Personally I have found that while dealers, on average, may cost more, like anything else a little comparison shopping and negotiation will keep you on the better side of the averages while increasing the likelihood of higher quality service. Whether you pick a dealer or an ASE mechanic this is where loyalty can be an advantage.

Guest's picture

Leanlifecoach, the tips are in no particular order. However, in my personal opinion, reliability and cost of vehicle ownership are more important than buying versus leasing (from a quality and buying the right car perspective). On where to go and have servce done, I agree with you that loyality is important (however in my experience I've always found dealer service departments to be more expensive than a good quality ASE mechanic.

John, glad the info syncs with your experience in auto sales!

Guest's picture
Clayton

One thing that helps me when talking with salesmen is to write down my goal for the car or any other object, and don't let him see it. For me it reinforces the decision I've already made and then I don't walk out feeling like I made an impulse decision.

Guest's picture

Thanks for the tips.
The best of course is buying second hand. There is incredilbe depreciation on new cars so buying a good second hand one can save you heaps.
My business partner has bought the top of the range, end of model, two years old for a long time and found he has a great motoring experience with an affordable costs

Guest's picture

Good overview article that covers most of the basics. I think that on the leasing, the maintenance benefit is overstated when you look at point #5 which is that most cars won't need maintenance for a long time. If you do your homework and get that reliable car, you won't have many issues. That's one of the real problems that auto makers have today, their products are lasting 10-15 years which means fewer people needing to buy a car. Good for consumers though.

Auto dealers vary widely when it comes to service. Some are very good, albeit expensive, and others are nearly criminal with inflating the services needed. I'd recommend finding a good independent certified mechanic. And I agree, buy them lunch and you'll get your cars done much faster and cheaper.

Guest's picture
Charles Cohn

One consideration that hasn't been discussed here is safety. We drive a fullsize van which we have converted to a camper. We have also had a small car as our second car. A couple of years ago, we were in a freak accident driving on the Interstate, where a car on the other side had a collision and caromed across the median and hit us. We had just minor injuries. I am sure that we would have been a lot worse off, maybe badly injured or killed, if we had been driving a small, politically-correct car.

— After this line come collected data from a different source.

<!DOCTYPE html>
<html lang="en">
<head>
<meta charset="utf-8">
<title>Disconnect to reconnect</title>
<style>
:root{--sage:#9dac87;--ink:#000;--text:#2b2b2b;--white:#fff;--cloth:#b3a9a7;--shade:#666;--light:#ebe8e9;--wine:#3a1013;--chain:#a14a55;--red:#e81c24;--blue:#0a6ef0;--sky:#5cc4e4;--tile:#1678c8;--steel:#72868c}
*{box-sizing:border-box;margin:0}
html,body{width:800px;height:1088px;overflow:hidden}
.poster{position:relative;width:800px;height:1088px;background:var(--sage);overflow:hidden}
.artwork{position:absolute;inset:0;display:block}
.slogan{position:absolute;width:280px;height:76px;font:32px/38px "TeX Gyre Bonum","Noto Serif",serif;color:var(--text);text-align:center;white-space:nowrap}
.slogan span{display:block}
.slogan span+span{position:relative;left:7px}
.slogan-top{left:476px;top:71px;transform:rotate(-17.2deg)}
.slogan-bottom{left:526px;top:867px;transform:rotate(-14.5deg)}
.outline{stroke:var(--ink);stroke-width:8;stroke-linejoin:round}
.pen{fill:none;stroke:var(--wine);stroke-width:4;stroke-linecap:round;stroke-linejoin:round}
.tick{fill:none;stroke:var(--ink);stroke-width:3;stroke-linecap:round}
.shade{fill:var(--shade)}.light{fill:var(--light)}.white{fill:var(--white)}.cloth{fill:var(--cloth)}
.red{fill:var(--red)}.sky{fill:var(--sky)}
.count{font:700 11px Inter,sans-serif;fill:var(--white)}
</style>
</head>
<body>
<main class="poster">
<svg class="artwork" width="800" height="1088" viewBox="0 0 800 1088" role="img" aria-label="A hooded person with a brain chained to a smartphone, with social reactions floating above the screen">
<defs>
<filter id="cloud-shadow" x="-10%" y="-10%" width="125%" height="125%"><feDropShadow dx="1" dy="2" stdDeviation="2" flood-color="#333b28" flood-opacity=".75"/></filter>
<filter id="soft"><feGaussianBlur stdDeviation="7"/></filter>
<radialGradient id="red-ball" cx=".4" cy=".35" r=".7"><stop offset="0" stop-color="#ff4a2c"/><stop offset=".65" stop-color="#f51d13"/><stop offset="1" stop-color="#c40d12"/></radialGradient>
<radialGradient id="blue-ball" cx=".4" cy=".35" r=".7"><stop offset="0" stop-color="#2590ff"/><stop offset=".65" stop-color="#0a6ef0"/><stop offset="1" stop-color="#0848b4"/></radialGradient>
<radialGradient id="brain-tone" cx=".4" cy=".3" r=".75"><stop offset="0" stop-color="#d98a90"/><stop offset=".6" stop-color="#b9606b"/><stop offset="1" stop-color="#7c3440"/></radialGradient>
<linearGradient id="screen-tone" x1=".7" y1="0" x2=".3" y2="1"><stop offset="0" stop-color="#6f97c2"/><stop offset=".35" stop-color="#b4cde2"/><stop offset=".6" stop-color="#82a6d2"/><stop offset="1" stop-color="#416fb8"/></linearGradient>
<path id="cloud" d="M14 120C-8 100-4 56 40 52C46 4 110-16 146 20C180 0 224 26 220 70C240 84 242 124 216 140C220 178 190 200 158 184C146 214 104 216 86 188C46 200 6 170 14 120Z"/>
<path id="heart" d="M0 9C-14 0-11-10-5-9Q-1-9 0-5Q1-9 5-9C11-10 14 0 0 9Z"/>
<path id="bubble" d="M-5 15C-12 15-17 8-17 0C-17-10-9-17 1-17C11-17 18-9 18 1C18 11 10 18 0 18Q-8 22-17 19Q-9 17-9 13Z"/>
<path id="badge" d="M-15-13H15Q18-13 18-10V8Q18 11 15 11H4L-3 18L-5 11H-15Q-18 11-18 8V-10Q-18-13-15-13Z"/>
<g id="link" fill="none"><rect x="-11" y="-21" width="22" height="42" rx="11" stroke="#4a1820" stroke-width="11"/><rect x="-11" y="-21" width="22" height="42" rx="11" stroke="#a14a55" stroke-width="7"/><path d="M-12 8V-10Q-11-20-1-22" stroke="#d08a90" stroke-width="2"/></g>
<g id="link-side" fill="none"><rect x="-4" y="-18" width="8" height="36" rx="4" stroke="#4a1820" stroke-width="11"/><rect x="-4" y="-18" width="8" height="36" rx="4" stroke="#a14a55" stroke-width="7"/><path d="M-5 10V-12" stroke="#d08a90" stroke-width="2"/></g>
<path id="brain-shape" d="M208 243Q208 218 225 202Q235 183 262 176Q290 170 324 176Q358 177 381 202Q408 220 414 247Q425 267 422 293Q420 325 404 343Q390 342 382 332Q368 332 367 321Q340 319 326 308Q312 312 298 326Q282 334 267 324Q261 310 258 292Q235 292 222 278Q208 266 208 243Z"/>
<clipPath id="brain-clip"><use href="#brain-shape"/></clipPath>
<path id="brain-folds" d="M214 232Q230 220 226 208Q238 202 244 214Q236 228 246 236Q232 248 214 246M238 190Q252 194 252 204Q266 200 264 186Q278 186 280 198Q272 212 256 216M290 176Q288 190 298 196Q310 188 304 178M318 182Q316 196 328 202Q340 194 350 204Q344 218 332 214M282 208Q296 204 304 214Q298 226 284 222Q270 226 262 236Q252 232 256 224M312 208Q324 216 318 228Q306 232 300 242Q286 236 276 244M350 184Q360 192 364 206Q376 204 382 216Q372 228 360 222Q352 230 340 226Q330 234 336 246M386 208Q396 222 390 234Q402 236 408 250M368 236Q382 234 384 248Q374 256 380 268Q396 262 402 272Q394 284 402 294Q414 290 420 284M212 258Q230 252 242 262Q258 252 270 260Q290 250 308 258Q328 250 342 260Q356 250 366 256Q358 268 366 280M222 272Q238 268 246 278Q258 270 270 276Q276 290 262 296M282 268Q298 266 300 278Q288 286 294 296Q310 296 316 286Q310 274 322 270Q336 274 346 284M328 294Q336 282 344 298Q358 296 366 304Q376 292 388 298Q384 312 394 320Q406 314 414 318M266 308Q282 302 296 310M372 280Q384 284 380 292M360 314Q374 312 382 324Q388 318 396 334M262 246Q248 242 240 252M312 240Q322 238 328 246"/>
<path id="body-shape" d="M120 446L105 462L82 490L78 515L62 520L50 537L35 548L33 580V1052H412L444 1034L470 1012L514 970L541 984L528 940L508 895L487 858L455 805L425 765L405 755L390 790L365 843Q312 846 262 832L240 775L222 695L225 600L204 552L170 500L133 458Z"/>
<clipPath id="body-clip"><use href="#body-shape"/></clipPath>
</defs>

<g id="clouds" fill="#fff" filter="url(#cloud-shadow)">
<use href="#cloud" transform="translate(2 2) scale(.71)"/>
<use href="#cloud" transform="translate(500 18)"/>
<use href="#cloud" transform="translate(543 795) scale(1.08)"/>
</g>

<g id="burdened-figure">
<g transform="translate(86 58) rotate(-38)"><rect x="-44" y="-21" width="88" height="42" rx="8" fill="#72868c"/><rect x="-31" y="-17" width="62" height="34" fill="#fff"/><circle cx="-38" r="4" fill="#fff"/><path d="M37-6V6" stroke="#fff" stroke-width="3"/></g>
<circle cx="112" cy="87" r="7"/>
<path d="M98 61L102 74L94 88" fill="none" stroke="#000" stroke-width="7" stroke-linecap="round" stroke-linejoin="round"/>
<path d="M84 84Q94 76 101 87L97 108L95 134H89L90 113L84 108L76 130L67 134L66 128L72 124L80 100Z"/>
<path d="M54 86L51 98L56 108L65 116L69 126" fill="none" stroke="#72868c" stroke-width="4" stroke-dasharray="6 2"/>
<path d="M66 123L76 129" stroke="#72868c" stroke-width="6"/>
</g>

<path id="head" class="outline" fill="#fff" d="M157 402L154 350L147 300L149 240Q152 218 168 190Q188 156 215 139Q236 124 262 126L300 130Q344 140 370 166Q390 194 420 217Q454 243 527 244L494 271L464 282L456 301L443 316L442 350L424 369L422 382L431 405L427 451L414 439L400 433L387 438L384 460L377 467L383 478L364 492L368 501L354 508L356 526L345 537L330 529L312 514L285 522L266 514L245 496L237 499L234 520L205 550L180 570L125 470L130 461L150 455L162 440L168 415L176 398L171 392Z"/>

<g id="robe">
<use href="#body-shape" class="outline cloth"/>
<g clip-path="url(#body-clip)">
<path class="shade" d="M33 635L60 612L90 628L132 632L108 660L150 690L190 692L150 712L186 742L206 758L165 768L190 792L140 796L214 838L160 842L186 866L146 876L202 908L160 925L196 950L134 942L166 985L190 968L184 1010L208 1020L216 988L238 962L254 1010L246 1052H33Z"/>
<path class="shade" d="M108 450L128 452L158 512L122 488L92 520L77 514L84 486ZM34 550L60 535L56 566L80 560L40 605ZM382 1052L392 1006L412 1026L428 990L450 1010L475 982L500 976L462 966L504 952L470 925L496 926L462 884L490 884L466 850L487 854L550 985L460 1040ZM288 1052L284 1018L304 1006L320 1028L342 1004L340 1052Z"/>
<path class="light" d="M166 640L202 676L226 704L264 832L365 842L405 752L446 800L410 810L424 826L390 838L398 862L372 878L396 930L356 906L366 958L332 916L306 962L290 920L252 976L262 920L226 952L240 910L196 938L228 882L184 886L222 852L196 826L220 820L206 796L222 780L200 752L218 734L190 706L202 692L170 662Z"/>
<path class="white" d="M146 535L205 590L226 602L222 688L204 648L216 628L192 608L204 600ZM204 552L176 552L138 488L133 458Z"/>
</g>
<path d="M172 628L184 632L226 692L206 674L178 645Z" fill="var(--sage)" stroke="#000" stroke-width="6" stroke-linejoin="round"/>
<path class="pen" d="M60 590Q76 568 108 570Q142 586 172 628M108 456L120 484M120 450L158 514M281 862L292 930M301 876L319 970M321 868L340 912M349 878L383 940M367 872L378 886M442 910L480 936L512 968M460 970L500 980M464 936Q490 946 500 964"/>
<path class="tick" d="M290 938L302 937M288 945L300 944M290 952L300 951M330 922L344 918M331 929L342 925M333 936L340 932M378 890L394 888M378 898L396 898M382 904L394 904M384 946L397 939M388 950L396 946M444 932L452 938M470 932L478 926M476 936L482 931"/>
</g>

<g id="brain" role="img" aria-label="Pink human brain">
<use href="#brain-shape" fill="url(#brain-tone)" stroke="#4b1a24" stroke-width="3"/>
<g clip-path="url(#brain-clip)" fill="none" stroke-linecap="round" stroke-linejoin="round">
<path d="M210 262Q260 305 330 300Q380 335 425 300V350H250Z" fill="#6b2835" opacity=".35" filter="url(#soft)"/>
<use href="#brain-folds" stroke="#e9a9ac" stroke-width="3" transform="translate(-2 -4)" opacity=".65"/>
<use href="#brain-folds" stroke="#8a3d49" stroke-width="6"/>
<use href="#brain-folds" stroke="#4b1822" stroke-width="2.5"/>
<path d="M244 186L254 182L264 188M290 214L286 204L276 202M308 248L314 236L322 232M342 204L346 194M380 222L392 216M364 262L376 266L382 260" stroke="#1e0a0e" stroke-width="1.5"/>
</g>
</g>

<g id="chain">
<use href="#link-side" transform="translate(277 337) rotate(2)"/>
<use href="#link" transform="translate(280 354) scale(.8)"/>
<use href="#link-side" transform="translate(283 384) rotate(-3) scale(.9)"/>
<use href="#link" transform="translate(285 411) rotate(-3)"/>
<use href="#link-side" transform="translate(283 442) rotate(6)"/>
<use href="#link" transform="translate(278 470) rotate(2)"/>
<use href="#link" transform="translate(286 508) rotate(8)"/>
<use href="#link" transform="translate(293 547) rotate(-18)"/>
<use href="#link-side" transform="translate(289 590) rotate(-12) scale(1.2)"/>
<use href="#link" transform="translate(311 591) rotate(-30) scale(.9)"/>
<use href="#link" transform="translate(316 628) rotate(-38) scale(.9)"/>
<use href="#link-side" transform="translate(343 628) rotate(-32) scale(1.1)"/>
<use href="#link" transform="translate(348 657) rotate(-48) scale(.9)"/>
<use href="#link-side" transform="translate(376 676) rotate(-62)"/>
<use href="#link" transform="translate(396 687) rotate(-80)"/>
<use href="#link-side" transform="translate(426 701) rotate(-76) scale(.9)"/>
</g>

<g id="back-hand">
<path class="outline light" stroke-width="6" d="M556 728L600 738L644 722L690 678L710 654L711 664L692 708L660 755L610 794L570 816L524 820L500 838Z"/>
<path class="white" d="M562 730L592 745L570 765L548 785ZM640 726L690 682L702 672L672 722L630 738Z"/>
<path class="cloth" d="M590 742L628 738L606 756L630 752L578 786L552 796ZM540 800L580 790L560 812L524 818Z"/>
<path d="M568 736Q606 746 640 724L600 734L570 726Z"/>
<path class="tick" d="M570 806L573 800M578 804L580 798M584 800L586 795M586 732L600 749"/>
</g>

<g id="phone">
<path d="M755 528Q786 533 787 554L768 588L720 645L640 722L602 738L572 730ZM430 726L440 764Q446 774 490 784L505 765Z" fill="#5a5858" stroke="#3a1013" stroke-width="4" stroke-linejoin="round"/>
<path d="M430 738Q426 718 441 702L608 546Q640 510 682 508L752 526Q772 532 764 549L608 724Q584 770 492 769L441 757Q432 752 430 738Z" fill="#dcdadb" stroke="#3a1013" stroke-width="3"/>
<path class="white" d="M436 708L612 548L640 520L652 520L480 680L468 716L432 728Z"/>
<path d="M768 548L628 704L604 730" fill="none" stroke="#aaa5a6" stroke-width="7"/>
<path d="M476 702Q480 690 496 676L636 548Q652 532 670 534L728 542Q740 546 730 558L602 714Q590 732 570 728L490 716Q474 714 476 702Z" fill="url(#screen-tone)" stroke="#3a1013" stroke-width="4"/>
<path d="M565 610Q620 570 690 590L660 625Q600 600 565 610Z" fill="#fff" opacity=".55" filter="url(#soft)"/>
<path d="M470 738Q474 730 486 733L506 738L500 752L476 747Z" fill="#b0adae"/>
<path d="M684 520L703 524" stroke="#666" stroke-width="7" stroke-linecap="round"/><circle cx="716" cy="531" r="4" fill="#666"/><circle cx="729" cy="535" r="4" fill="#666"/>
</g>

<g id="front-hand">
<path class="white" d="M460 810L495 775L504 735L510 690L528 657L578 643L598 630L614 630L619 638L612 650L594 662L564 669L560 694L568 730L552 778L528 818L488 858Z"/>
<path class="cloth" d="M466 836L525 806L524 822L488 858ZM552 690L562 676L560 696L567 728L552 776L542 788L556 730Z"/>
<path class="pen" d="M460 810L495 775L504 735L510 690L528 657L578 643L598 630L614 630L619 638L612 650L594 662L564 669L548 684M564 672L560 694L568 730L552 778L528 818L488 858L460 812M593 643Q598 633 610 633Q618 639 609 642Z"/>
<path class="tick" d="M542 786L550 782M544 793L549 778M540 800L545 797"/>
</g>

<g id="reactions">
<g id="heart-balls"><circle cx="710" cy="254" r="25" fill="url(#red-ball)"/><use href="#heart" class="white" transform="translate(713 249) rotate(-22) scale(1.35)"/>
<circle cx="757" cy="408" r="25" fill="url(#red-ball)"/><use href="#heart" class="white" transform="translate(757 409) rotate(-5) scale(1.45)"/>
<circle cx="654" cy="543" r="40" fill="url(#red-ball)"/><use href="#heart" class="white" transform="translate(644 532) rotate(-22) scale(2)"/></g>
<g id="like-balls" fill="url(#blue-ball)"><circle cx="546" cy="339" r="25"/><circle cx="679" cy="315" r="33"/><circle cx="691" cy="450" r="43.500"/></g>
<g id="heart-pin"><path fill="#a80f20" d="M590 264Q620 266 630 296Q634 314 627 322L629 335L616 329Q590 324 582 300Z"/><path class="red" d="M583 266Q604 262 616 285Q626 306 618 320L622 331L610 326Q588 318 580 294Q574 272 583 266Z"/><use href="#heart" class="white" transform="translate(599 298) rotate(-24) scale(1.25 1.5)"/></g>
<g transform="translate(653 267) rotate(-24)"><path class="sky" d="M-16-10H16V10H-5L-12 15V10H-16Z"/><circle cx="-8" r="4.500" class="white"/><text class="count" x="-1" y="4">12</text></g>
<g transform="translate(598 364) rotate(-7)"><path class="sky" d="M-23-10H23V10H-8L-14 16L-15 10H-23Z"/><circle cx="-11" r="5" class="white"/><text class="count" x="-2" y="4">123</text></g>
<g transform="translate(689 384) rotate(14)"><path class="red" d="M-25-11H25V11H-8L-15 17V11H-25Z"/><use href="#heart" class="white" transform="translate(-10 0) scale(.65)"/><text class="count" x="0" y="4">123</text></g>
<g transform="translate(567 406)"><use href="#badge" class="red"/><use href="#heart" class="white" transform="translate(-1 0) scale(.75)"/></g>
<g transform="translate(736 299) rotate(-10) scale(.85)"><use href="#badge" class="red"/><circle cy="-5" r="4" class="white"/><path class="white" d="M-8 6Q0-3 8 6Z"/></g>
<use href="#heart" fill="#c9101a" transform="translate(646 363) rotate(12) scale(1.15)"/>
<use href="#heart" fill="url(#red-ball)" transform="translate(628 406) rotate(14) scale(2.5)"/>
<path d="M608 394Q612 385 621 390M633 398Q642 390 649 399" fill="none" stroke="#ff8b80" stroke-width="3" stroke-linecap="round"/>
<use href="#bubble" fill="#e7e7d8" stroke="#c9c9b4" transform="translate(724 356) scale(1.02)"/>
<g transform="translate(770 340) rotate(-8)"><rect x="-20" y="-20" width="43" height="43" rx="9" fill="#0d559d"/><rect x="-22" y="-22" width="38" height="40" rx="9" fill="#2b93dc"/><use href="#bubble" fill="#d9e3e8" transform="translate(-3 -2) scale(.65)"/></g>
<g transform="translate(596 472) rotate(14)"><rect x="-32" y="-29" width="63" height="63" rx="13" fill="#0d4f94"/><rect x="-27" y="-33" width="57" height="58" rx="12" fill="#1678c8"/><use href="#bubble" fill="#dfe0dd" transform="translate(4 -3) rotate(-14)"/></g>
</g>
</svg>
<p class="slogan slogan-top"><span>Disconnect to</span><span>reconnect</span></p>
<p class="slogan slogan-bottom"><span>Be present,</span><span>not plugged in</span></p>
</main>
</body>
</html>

Therefore, I replaced the van with another full-size van. Since my wife gave up driving shortly after that, the van is now our only vehicle. I am willing to pay the extra gas costs for safety.

Guest's picture
Guest

If everyone gets the invoice price for a new car, the dealership will go under. After all, the employees aren't going to work for free!

Guest's picture
Guest

This is a good one:

When buying an old car, make sure you know where's the nearest car repair garage!

Guest's picture
Rose

Where can I find the number for Honda and Toyota to check what the dealer paid?

Guest's picture

Your advice is definitely sound. Having been a car salesman for the last 20 years. Many car buyers will overlook some of the basic elements of ownership and just focus on the price. I compiled several in-depth chapters and calculators on my site http://hoopdi.com that are helpful to anyone who is planning a new car purchase. #4 Buying vs Leasing is something all buying should look into.

Guest's picture
mcshaun

walk out if deal changes. they are still trying to screw you.

Guest's picture
Guest

A helpful method I learned to find the best price is to use the Edmunds.com message board and http://www.truecar.com to find the lowest price that people are paying for the car I wanted. Then you know the best price you can really expect to pay, rather than the made up dealer prices.

Guest's picture
Brad

We have been living car payment free for about a year now and having that extra money has helped us max out our IRA. We will be trading our cars in soon and this article was very helpful. We always buy 2-4 year old cars and let someone else pay most of the depreciation.